When I first heard the scrawny tone and cracked notes of Miles Davis, I said it sounded like he was playing on scarred lips. When I first heard Thelonius Monk, I said he sounded like he was playing with his elbows. At first Billie Holiday was too much smoke-filled rooms and romantic despair for me. Those three got on my short list fairly quick, but Duke Ellington was harder. OK, everybody said he was important, but to me the stuff had always sounded scruffy and predictable. Finally, in case I was missing something, I got a pile of Ellington records from school and listened to nothing else for a week. After that I was a fan for good. I'll add once again that familiarity does not always breed fondness. For a graduate-school project I studied the Elliott Carter Double Concerto for two months. I'd known and thought I liked a lot of Carter when I started, but by the end of the study I found I didn't need to hear any more of him.

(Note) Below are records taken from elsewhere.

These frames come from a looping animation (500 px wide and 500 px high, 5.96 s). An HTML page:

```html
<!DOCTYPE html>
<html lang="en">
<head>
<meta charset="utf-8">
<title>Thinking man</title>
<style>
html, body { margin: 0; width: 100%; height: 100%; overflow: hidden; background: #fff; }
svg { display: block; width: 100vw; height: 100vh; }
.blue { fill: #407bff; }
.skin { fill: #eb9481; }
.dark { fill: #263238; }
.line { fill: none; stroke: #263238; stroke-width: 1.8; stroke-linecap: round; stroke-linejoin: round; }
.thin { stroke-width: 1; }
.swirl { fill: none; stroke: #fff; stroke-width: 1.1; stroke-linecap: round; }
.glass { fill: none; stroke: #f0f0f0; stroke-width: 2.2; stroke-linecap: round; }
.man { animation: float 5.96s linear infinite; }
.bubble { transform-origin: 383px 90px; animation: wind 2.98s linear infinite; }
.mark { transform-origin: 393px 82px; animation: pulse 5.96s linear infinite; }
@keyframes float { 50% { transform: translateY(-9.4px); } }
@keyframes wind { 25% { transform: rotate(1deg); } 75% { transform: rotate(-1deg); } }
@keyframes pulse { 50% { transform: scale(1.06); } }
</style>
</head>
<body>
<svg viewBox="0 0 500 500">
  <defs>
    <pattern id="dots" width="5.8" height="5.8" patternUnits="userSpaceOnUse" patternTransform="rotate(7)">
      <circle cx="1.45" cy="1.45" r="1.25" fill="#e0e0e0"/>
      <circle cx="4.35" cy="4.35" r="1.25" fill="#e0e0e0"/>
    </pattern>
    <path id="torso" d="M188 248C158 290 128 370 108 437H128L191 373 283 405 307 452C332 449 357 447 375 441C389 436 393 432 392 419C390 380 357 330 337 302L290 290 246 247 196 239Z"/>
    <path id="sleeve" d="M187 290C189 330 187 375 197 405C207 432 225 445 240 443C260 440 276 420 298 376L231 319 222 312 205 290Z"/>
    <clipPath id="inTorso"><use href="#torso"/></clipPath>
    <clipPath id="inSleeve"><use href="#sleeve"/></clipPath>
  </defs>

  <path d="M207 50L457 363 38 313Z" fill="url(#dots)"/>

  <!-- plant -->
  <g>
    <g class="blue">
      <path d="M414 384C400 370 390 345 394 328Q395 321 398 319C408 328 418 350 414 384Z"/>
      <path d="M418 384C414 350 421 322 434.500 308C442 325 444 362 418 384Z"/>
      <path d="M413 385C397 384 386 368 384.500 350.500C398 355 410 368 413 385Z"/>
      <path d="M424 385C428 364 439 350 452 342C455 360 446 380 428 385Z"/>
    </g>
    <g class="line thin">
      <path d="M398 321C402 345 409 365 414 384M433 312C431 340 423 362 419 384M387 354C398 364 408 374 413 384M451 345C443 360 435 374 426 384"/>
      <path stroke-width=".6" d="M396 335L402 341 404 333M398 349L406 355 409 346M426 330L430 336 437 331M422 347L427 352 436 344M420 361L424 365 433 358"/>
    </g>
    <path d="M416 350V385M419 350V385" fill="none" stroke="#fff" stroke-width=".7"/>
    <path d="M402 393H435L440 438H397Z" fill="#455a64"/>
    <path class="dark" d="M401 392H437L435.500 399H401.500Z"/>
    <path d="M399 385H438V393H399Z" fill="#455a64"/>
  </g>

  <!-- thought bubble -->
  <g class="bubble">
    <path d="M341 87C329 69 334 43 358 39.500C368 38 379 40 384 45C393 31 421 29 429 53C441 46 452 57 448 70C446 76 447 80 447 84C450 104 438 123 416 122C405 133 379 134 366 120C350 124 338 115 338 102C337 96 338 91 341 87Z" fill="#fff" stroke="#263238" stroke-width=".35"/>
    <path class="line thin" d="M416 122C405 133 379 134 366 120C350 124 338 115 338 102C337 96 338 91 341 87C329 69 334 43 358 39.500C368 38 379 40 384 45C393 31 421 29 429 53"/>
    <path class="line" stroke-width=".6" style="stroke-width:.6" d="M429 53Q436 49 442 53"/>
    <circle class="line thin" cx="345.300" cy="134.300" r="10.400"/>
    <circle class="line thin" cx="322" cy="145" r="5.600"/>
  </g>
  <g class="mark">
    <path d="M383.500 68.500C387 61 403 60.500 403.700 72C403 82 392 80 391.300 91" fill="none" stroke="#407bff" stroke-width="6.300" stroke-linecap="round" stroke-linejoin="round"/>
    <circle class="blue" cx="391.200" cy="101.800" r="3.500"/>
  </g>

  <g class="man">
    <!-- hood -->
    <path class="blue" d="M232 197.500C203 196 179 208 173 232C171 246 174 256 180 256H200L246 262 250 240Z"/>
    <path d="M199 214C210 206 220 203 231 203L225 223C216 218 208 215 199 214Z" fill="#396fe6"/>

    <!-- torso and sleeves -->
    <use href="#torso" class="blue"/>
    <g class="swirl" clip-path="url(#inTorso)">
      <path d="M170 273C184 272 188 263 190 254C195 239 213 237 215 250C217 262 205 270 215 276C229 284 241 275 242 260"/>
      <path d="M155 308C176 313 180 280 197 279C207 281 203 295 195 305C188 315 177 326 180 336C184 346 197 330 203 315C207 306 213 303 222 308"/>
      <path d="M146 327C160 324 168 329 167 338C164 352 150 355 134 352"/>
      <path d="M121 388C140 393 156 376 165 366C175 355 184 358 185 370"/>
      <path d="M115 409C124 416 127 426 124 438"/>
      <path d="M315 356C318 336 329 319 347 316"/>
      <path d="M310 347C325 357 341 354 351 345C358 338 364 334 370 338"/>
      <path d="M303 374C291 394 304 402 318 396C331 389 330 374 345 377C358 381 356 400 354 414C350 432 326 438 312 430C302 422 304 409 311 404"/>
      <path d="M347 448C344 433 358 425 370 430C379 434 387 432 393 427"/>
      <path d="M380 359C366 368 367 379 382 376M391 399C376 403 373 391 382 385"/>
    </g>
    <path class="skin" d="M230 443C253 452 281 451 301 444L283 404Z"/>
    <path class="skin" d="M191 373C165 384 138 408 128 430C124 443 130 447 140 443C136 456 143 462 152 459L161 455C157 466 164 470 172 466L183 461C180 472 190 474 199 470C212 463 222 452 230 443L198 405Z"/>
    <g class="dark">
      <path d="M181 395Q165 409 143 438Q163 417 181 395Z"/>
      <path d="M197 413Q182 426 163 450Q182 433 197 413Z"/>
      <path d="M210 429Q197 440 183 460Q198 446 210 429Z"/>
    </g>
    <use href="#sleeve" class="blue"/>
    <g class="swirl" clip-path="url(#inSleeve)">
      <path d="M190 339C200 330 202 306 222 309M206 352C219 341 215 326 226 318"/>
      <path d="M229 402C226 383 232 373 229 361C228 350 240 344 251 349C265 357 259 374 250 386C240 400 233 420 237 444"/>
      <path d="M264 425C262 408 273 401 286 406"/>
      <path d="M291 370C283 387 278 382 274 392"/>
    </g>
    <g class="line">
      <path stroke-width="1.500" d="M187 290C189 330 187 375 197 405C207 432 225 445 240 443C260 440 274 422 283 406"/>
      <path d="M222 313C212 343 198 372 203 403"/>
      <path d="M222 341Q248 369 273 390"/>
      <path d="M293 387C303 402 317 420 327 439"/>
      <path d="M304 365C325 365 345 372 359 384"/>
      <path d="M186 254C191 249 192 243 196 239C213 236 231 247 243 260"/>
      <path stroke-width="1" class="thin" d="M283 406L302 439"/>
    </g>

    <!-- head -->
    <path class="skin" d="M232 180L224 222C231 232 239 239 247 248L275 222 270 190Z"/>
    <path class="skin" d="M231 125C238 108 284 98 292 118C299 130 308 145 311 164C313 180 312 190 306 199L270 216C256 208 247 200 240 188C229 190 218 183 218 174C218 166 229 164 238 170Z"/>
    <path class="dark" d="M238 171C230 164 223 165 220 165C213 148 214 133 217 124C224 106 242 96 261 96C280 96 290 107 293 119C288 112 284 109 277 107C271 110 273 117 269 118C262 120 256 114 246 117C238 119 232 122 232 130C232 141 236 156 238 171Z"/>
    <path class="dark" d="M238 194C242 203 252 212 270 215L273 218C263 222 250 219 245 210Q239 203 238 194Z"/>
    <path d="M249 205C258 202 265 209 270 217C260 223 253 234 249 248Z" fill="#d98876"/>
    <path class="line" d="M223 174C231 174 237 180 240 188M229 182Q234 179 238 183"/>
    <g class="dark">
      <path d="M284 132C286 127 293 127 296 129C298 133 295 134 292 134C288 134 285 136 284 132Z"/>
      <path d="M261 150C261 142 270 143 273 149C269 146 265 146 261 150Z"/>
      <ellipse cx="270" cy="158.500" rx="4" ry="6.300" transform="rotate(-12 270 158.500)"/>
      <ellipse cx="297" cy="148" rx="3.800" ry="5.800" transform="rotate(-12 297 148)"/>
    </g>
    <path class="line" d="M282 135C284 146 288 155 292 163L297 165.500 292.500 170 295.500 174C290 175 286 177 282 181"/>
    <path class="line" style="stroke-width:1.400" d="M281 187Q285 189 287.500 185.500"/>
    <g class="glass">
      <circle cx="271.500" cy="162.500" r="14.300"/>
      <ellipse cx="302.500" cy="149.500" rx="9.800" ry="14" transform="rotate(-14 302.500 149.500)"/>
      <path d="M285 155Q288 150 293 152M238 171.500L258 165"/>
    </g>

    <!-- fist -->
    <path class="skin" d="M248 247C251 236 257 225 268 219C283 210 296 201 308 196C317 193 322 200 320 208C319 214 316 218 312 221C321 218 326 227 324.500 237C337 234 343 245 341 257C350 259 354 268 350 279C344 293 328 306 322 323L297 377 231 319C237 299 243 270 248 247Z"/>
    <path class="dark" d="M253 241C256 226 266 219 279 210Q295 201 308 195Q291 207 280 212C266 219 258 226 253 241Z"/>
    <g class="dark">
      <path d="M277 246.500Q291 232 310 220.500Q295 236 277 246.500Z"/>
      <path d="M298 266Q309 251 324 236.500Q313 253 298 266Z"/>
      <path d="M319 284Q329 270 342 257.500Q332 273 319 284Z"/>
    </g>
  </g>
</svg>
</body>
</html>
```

I'll end with Tiffany Campbell, who reminds us that there's a lot to be said for love at first hearing. It's Mozart again.

I was 9 years old and I heard the 4th act of The Marriage of Figaro," "Contessa perdono," in a record store with my sister in San Diego. I started crying it was so beautiful. My sister looked at me like I had gone insane. … She was there for some English Beat tapes. She bought it grudgingly and I listened to it over and over. … Years later while living abroad during college I made sure I saw The Marriage of Figaro in London and cried like a baby, and traveled to Germany and Austria … so that I could listen to his music.

There's all kinds of love, the easy kind and the hard-won kind, the ones you didn't expect, the ones you resisted, the ones that blindsided you. Readers wrote in about their passions for F. Scott Fitzgerald, for Bach and Bob Dylan, and explained why they find Van Gogh scary. Mostly it was about love. All varieties of love help make life worth living, and in contrast to some varieties, artworks don't criticize your driving or ask for a divorce. I remember a woman who called in to a radio show I was on concerning Brahms. "I'm 90 years old and blind," she said, "But I play the piano and I still have a life in Brahms." Art is just as big or as small as you are, and it loves you exactly as much, and as long, as you love it.

Jan Swafford is a composer and writer. His books include Johannes Brahms: A Biography and Charles Ives: A Life With Music.